When I was applying to Tufts as a senior in high school, I didn’t know much about it. When I asked others about it, the main thing I heard was that it was “quirky.” I didn’t know what that really meant, and today I don’t really know either. It made sense in some things, like the interesting essay questions and the fun elephant mascot. To me, quirky meant the kid who had obscure interests that were weird but also cool. It was the cool kid who was just too different (in a good way) to have that many friends in the mainstream high school community. I always wanted to be that kid. Honestly, when I was waitlisted at Tufts as a senior, I immediately thought that I wasn’t “quirky” enough in my essays. Those sample essays on the website are intimidating, and I thought that my essay wasn’t as interesting, so Tufts waitlisted me. I wasn’t that cool kid; I was just fooling myself, and Tufts could see right through it.
After applying to colleges as a transfer, I realize that quirky isn’t exclusively a Tufts thing. Teachers, guidance counselors, parents, friends will name different universities that are “quirky.” More importantly, I realized that none of these schools, including Tufts, label themselves as quirky. It’s an image made up by outsiders that perpetuates throughout the community where it matters most: prospective students. And it becomes a dangerous way to choose colleges. I applied regardless of this image and just chose to be me...and that turned out well.
Once I arrived at Tufts, I think the “quirky” factor really hit me. People really did have those elusive interests, and I still wanted to be one of them. However, people were inclusive in their interests. They shared their interests and didn’t look down on the fact that I didn’t know what “acid rap” was. As second semester hit, I’ve realized that everyone is “quirky.” Everyone has their own interests. Some might seem like “boring” interests to you, but someone else may find them fascinating and uncommon. What Tufts does is simply help you feel less afraid to pursue them freely. Tufts encourages you to fight the urge to categorize yourself in a neat little box, and this isn’t an attitude you’ll find at every college.
Last year I was a biology major pre-med, taking physics, orgo, bio, math, and the required English courses. I chose the most immersive, challenging English course I could, but I was recommended against it because how would that help me on the MCAT?
This year I’m a psychology major, hopefully film and media minor, who is also pre-med. I’m still trying to take electives in religion and education, and I love it. My dean, although concerned I’m taking on too much, still encouraged me to take classes in philosophy and classics.

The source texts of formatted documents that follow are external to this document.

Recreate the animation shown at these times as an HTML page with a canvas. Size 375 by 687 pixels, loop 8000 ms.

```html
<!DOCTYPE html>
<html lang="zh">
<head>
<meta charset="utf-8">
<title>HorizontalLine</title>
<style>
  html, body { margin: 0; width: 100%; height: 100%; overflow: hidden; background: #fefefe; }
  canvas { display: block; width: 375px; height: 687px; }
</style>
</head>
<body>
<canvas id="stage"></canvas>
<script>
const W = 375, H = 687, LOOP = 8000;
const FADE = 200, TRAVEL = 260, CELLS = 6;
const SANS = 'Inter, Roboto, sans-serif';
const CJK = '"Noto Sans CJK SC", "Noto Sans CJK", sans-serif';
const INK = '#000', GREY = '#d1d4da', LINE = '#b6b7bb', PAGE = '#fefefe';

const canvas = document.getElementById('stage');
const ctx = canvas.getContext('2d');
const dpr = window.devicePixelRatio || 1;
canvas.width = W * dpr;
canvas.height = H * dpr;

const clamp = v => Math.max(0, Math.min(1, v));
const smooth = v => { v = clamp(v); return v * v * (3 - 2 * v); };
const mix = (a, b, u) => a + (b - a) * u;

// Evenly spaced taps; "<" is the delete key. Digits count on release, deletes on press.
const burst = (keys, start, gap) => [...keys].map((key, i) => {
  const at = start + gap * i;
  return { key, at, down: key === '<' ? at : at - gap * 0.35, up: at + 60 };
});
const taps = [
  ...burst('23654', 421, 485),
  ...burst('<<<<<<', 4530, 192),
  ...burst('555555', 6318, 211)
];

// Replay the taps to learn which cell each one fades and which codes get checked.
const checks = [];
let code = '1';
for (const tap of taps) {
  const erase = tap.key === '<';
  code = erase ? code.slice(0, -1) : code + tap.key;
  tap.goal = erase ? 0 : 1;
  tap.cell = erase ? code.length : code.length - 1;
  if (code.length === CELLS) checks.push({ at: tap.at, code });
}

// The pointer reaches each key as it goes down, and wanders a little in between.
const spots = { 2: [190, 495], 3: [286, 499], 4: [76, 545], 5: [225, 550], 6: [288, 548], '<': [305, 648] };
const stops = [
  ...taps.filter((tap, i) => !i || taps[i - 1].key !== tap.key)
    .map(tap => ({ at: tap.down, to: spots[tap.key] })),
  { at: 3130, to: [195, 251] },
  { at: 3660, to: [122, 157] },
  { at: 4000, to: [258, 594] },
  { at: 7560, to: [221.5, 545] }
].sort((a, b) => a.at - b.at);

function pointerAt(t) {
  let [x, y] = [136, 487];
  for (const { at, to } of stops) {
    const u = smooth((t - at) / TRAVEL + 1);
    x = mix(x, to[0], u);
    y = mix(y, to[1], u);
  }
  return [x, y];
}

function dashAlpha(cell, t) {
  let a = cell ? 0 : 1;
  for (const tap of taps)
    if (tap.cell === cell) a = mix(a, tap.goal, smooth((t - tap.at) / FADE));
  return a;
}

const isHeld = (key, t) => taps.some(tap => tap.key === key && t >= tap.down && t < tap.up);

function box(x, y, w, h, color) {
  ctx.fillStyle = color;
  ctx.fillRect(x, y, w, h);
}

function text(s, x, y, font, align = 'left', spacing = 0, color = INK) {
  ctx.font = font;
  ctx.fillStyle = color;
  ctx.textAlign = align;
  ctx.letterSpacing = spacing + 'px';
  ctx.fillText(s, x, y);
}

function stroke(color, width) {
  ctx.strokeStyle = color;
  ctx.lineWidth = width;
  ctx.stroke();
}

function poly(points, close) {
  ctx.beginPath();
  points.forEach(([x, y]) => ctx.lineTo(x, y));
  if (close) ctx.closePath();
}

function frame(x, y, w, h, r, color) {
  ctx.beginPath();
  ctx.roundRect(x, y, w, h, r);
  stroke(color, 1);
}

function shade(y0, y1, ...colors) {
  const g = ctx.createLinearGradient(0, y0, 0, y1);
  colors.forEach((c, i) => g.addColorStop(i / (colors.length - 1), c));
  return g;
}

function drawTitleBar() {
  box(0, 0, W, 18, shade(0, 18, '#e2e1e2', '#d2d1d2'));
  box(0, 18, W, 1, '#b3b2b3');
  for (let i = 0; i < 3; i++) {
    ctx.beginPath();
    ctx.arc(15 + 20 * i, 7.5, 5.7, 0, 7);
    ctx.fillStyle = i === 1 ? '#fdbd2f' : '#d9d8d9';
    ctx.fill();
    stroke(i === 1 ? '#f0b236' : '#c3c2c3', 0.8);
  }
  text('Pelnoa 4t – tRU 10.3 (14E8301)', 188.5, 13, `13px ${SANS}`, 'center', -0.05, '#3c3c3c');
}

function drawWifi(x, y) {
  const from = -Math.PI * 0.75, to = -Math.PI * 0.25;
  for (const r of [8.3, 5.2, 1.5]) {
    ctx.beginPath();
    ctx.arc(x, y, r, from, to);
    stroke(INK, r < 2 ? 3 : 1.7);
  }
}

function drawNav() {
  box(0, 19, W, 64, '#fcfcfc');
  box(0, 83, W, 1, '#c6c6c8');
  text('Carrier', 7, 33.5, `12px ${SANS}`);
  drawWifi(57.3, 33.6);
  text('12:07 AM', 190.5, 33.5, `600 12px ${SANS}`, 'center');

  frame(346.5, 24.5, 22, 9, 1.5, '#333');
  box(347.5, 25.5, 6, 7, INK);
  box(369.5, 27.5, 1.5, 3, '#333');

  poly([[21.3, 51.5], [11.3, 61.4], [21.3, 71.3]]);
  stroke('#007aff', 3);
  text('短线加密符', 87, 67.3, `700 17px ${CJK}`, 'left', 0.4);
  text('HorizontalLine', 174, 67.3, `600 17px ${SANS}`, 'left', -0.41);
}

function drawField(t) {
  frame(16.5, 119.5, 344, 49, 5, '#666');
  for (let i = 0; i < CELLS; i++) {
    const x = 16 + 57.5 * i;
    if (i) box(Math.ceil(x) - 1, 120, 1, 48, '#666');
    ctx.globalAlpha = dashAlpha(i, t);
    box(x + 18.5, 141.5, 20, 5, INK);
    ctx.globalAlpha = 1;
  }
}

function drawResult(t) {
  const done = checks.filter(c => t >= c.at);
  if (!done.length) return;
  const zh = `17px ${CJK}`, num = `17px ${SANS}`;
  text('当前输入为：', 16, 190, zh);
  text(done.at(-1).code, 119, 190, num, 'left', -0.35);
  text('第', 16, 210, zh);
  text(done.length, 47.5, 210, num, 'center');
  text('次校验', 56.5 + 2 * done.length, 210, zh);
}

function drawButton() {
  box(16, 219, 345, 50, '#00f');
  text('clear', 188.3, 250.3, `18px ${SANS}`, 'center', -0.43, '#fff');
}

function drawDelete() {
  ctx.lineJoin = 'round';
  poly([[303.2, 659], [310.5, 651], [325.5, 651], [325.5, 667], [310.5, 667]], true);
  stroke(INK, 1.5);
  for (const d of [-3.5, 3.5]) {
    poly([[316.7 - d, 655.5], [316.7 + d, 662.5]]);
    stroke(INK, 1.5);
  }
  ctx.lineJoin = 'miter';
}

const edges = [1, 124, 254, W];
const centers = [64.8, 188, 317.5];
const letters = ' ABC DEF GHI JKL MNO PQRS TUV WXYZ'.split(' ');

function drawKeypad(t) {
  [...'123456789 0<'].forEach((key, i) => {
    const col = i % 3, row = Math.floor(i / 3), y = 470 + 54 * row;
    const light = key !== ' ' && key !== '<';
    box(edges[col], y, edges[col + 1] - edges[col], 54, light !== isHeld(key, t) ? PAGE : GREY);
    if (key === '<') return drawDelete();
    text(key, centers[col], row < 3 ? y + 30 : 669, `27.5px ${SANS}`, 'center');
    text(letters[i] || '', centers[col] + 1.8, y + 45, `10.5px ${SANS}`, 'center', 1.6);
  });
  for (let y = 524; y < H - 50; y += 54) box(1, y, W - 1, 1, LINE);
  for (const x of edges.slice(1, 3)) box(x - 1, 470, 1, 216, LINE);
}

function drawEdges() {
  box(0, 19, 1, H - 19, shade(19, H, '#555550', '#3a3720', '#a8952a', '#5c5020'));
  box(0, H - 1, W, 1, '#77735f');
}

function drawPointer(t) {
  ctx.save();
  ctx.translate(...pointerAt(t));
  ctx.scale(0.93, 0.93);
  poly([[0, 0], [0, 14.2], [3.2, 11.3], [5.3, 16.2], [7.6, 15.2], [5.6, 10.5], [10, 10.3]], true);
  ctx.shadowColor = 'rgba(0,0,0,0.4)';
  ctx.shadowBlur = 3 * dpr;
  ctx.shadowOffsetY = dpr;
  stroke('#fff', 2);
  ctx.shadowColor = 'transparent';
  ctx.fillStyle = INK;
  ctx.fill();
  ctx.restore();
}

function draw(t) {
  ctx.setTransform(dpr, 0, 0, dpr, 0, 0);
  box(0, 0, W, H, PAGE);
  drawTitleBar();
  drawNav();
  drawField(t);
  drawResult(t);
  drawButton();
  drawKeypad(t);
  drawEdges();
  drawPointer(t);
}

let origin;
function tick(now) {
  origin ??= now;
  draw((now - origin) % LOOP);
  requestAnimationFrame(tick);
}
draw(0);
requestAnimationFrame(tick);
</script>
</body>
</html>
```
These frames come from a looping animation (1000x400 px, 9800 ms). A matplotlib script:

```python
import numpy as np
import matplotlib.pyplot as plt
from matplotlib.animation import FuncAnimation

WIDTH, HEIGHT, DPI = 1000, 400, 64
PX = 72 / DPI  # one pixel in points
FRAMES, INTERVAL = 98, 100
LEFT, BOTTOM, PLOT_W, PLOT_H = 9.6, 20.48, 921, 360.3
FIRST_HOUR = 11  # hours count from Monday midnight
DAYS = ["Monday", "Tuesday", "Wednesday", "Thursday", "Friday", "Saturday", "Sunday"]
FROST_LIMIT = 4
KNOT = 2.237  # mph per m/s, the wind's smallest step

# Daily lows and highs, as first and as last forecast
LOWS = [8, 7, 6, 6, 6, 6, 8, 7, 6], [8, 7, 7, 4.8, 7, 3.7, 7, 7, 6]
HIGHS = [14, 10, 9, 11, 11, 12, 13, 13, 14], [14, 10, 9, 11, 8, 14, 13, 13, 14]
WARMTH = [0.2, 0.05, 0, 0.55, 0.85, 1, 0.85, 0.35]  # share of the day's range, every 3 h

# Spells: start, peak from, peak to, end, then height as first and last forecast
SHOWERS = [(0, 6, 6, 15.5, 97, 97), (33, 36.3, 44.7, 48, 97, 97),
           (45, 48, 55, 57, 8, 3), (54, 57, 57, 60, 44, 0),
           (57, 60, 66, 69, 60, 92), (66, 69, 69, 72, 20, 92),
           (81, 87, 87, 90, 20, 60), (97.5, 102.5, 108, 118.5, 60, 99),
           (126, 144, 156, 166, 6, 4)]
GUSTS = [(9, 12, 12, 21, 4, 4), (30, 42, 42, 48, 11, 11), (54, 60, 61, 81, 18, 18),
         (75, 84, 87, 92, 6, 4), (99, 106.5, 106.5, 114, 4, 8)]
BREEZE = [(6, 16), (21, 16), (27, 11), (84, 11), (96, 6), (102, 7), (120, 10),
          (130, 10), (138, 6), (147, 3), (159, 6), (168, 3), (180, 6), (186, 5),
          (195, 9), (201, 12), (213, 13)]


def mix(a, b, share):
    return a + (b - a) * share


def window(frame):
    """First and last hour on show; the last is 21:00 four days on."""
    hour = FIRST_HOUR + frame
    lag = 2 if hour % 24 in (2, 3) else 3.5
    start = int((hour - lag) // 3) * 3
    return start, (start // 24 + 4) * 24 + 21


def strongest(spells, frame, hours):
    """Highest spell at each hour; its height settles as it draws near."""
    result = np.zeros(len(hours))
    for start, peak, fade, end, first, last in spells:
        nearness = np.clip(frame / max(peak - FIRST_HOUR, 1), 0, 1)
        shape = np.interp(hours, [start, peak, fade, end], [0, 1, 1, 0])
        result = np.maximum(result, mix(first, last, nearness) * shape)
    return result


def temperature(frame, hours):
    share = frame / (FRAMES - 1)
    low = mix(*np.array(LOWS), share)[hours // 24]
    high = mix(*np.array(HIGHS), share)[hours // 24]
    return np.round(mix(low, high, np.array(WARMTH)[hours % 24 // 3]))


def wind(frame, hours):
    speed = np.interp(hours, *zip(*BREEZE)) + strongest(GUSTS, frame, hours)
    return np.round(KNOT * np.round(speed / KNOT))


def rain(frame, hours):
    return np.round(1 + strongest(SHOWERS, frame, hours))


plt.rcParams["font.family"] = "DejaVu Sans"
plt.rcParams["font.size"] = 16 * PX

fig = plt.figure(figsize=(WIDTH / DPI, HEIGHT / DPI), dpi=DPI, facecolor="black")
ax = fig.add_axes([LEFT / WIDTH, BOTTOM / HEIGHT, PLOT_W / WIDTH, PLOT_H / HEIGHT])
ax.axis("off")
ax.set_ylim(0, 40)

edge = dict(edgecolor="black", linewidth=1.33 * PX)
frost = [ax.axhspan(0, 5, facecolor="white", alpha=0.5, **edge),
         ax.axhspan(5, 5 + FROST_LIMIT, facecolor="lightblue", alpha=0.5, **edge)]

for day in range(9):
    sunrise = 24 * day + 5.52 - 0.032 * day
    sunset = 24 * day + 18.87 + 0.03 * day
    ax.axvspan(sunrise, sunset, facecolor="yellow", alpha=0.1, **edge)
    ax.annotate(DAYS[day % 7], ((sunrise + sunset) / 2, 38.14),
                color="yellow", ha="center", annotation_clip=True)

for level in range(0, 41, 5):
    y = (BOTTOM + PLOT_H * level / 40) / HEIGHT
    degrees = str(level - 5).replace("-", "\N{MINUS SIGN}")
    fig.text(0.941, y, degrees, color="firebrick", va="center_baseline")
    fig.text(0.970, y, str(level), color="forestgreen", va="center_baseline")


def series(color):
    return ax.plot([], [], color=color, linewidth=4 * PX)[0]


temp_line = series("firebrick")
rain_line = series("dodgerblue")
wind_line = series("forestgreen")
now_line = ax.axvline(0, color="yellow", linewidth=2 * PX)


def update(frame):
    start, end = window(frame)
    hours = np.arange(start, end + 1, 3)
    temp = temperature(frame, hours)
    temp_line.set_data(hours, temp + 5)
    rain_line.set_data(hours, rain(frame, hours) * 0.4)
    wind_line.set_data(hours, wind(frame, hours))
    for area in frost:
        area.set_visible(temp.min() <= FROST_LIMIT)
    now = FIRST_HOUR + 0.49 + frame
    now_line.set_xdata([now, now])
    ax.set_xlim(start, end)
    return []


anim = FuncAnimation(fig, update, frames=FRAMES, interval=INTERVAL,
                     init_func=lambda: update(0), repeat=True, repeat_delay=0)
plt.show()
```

Tufts creates a community of individuals. Students here have their own interests and are unafraid to pursue it on their own. However, they’re willing to share them with others. Faculty support the exploration of different activities and classes that don’t stereotypically belong together. Students here tend to do their own thing; they are more than meets the eye. There’s some pressure because of that, but it’s more motivating than degrading. If all these people are doing things they’re interested in, what can I do to find what I’ll enjoy?
Say what you will about Tufts students, but “quirky” may not be the right word.